Exercise description ▸
Taking the data below line by line, count those that include the word "bronze" and report the number alone.

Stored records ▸

--------------------------------------------------

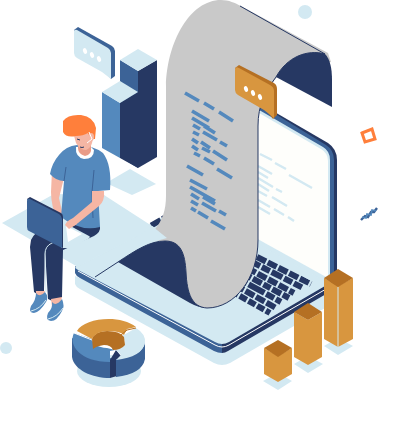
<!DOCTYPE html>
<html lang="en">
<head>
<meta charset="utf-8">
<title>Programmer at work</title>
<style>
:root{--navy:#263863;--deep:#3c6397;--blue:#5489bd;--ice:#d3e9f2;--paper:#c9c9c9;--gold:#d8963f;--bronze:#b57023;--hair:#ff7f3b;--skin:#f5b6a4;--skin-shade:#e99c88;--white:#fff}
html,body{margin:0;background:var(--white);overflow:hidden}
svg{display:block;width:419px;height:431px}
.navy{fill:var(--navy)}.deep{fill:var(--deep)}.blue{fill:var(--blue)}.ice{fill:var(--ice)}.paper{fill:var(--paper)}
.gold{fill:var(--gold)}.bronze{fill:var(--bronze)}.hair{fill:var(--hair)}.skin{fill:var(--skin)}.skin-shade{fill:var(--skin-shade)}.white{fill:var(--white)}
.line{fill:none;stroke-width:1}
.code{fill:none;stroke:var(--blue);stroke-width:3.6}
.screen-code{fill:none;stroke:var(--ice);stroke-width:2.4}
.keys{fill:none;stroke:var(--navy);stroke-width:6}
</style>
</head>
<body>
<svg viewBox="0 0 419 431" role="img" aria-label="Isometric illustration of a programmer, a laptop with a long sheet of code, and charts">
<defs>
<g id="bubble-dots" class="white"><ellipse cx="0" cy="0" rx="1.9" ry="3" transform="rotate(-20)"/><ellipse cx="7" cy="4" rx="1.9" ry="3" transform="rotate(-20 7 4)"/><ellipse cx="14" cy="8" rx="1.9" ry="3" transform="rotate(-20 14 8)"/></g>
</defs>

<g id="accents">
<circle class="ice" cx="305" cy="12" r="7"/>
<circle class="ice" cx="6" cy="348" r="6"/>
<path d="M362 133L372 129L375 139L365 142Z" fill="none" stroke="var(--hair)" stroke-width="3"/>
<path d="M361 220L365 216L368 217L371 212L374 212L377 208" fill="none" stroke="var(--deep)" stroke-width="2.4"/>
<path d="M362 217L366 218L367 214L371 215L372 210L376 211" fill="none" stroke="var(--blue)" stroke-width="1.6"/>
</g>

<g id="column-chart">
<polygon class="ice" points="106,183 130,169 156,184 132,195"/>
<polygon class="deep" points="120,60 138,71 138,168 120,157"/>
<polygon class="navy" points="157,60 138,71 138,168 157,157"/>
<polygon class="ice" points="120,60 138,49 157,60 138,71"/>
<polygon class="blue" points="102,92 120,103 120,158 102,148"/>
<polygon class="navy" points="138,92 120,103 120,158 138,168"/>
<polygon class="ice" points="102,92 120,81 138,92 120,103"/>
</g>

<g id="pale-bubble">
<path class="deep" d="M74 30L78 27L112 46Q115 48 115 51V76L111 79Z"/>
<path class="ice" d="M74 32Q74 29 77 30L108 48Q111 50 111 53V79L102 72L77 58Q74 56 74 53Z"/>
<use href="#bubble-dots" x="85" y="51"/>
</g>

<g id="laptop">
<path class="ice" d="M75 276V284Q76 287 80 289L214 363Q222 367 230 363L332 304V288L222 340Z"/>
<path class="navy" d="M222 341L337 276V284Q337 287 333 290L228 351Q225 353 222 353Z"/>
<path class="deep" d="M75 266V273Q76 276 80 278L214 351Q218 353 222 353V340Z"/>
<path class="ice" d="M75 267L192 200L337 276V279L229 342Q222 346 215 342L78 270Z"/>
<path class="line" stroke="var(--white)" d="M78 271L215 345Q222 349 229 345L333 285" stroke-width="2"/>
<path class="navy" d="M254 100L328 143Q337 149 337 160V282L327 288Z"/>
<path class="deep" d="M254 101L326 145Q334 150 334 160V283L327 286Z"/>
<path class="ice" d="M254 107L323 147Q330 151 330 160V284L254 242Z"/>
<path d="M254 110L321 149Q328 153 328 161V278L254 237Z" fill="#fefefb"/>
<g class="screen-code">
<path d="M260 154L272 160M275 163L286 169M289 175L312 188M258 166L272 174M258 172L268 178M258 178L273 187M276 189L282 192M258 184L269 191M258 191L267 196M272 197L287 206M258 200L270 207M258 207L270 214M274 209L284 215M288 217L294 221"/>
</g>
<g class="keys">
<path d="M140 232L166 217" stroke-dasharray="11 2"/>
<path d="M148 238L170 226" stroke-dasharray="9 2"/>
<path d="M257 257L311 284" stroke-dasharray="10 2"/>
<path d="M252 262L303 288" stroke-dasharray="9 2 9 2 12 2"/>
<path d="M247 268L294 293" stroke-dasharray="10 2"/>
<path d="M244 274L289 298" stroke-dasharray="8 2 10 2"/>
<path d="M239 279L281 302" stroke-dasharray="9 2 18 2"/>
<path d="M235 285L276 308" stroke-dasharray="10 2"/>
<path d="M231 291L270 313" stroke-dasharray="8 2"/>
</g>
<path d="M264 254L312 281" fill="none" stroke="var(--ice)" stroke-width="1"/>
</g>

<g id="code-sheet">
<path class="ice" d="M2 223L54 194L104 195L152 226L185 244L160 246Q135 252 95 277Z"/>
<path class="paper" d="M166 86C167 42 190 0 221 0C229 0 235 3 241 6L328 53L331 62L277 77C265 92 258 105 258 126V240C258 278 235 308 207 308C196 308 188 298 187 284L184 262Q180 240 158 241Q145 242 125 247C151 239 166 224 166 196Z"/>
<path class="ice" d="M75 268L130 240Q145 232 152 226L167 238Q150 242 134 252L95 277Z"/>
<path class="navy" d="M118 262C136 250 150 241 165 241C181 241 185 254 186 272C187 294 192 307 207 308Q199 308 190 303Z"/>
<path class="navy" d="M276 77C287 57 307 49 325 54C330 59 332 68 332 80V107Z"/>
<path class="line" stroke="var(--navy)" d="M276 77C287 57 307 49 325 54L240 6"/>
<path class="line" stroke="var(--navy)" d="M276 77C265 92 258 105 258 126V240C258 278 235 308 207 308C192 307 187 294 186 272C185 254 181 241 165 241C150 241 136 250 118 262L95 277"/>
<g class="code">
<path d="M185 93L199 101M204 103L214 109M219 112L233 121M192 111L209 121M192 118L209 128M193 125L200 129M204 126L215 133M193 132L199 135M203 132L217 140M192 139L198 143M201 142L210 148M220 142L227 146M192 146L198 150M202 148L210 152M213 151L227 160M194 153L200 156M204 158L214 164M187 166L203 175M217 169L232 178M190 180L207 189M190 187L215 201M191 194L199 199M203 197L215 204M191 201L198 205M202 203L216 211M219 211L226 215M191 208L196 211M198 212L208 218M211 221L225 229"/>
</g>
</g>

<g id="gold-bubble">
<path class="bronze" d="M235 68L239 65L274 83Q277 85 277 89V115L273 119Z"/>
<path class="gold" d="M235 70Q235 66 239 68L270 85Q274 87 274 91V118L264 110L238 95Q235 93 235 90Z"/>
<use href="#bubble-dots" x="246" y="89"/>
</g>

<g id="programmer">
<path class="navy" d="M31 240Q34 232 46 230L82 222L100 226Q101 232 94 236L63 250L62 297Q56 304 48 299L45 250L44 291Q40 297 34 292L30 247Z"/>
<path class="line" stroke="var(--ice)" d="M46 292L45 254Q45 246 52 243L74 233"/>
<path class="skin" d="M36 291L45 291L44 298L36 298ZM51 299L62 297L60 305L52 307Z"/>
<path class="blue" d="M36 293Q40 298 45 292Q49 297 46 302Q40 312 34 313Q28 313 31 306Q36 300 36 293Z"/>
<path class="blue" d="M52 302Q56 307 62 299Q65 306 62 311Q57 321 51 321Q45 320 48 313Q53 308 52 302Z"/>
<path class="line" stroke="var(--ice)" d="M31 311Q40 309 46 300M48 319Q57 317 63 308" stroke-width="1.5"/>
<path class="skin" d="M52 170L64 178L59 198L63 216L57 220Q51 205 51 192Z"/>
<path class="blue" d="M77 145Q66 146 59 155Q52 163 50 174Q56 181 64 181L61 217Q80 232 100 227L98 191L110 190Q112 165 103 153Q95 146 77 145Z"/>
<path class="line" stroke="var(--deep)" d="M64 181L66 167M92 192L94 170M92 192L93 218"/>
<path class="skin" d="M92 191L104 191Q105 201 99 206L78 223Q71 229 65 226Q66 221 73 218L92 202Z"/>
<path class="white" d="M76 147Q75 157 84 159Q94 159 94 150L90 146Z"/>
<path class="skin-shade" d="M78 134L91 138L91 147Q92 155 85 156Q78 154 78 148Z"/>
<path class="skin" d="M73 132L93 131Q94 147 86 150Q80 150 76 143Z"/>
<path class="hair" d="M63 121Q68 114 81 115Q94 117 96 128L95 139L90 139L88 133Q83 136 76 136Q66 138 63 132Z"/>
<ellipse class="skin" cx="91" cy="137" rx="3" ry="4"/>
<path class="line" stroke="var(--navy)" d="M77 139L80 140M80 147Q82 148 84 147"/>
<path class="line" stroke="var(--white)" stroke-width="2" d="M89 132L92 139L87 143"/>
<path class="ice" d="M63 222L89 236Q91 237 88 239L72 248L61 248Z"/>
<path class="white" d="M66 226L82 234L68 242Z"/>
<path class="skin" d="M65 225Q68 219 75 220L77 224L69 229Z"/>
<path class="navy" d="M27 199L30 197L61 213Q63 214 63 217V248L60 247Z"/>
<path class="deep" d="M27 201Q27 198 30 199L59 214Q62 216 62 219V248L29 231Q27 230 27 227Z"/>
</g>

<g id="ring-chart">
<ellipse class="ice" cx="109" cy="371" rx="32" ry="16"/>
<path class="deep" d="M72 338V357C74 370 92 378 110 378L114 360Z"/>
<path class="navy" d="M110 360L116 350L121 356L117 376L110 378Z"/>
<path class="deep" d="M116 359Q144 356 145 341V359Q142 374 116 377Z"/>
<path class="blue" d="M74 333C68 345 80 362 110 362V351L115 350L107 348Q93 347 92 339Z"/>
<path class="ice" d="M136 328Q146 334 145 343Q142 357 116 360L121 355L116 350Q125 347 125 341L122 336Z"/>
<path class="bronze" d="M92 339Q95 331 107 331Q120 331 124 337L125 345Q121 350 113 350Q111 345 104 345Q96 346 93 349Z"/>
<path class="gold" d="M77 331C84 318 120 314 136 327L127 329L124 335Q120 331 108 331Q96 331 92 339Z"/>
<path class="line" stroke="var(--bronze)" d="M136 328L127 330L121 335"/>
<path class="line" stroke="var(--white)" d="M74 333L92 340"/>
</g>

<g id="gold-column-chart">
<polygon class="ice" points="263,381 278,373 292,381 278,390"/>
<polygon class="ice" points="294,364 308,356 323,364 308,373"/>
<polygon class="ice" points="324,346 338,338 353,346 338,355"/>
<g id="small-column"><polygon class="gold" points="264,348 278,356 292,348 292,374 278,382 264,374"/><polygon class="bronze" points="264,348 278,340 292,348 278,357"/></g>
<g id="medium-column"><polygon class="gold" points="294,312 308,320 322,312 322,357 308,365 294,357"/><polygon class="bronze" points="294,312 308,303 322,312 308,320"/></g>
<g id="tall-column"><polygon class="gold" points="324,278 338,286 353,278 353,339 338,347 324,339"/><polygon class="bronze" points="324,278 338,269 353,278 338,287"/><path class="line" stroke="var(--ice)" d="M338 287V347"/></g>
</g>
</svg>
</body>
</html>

--------------------------------------------------

Output for this task ▸
8